Problem to solve: Without including any images, output the listing below exactly.

START Extracted records

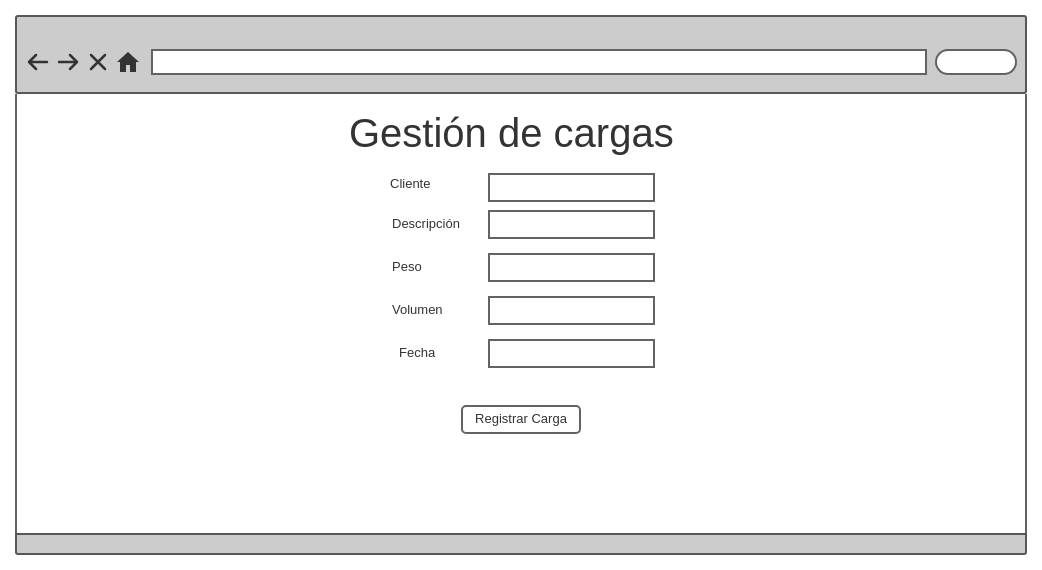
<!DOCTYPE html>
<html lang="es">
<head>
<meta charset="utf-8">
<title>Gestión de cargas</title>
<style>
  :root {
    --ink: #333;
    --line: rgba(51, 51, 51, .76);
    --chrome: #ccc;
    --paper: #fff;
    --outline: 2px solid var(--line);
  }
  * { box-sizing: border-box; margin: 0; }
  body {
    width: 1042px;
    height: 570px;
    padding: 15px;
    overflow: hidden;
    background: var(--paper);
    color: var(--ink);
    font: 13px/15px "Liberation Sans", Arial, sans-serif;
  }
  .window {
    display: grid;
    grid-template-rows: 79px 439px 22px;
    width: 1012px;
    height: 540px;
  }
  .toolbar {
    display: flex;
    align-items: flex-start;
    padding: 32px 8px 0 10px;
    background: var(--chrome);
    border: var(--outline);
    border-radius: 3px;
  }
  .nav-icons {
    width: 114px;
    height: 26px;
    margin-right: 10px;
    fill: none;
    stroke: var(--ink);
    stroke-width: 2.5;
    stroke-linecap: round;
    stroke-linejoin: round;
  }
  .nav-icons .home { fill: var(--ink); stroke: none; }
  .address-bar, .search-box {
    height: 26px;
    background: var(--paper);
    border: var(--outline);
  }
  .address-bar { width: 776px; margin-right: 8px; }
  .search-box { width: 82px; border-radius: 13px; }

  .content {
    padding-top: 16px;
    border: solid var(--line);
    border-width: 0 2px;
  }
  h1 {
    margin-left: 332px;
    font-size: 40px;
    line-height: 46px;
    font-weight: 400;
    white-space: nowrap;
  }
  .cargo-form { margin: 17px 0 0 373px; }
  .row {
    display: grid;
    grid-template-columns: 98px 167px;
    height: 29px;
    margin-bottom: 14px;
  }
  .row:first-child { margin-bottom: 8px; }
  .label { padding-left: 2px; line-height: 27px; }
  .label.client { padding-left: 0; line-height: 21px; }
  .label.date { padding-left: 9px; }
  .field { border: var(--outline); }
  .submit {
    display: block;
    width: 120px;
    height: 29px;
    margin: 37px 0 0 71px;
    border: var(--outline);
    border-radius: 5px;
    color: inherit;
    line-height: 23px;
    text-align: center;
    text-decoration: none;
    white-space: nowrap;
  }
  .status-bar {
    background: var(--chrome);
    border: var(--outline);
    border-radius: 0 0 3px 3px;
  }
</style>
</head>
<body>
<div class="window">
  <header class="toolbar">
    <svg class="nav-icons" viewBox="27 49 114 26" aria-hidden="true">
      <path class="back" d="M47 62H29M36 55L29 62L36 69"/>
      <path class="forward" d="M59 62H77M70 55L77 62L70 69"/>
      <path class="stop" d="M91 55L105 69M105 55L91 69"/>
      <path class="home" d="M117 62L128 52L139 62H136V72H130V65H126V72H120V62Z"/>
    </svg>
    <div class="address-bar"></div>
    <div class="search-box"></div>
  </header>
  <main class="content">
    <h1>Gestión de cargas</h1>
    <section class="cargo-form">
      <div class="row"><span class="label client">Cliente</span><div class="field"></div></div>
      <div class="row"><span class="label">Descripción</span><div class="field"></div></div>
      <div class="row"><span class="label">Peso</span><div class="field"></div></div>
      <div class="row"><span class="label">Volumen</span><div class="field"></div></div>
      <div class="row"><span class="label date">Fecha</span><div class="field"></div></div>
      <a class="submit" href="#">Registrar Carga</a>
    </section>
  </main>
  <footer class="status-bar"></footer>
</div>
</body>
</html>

END Extracted records

Task output:
<!DOCTYPE html>
<html lang="es">
<head>
<meta charset="utf-8">
<title>Gestión de cargas</title>
<style>
  :root {
    --ink: #333;
    --line: rgba(51, 51, 51, .76);
    --chrome: #ccc;
    --paper: #fff;
    --outline: 2px solid var(--line);
  }
  * { box-sizing: border-box; margin: 0; }
  body {
    width: 1042px;
    height: 570px;
    padding: 15px;
    overflow: hidden;
    background: var(--paper);
    color: var(--ink);
    font: 13px/15px "Liberation Sans", Arial, sans-serif;
  }
  .window {
    display: grid;
    grid-template-rows: 79px 439px 22px;
    width: 1012px;
    height: 540px;
  }
  .toolbar {
    display: flex;
    align-items: flex-start;
    padding: 32px 8px 0 10px;
    background: var(--chrome);
    border: var(--outline);
    border-radius: 3px;
  }
  .nav-icons {
    width: 114px;
    height: 26px;
    margin-right: 10px;
    fill: none;
    stroke: var(--ink);
    stroke-width: 2.5;
    stroke-linecap: round;
    stroke-linejoin: round;
  }
  .nav-icons .home { fill: var(--ink); stroke: none; }
  .address-bar, .search-box {
    height: 26px;
    background: var(--paper);
    border: var(--outline);
  }
  .address-bar { width: 776px; margin-right: 8px; }
  .search-box { width: 82px; border-radius: 13px; }

  .content {
    padding-top: 16px;
    border: solid var(--line);
    border-width: 0 2px;
  }
  h1 {
    margin-left: 332px;
    font-size: 40px;
    line-height: 46px;
    font-weight: 400;
    white-space: nowrap;
  }
  .cargo-form { margin: 17px 0 0 373px; }
  .row {
    display: grid;
    grid-template-columns: 98px 167px;
    height: 29px;
    margin-bottom: 14px;
  }
  .row:first-child { margin-bottom: 8px; }
  .label { padding-left: 2px; line-height: 27px; }
  .label.client { padding-left: 0; line-height: 21px; }
  .label.date { padding-left: 9px; }
  .field { border: var(--outline); }
  .submit {
    display: block;
    width: 120px;
    height: 29px;
    margin: 37px 0 0 71px;
    border: var(--outline);
    border-radius: 5px;
    color: inherit;
    line-height: 23px;
    text-align: center;
    text-decoration: none;
    white-space: nowrap;
  }
  .status-bar {
    background: var(--chrome);
    border: var(--outline);
    border-radius: 0 0 3px 3px;
  }
</style>
</head>
<body>
<div class="window">
  <header class="toolbar">
    <svg class="nav-icons" viewBox="27 49 114 26" aria-hidden="true">
      <path class="back" d="M47 62H29M36 55L29 62L36 69"/>
      <path class="forward" d="M59 62H77M70 55L77 62L70 69"/>
      <path class="stop" d="M91 55L105 69M105 55L91 69"/>
      <path class="home" d="M117 62L128 52L139 62H136V72H130V65H126V72H120V62Z"/>
    </svg>
    <div class="address-bar"></div>
    <div class="search-box"></div>
  </header>
  <main class="content">
    <h1>Gestión de cargas</h1>
    <section class="cargo-form">
      <div class="row"><span class="label client">Cliente</span><div class="field"></div></div>
      <div class="row"><span class="label">Descripción</span><div class="field"></div></div>
      <div class="row"><span class="label">Peso</span><div class="field"></div></div>
      <div class="row"><span class="label">Volumen</span><div class="field"></div></div>
      <div class="row"><span class="label date">Fecha</span><div class="field"></div></div>
      <a class="submit" href="#">Registrar Carga</a>
    </section>
  </main>
  <footer class="status-bar"></footer>
</div>
</body>
</html>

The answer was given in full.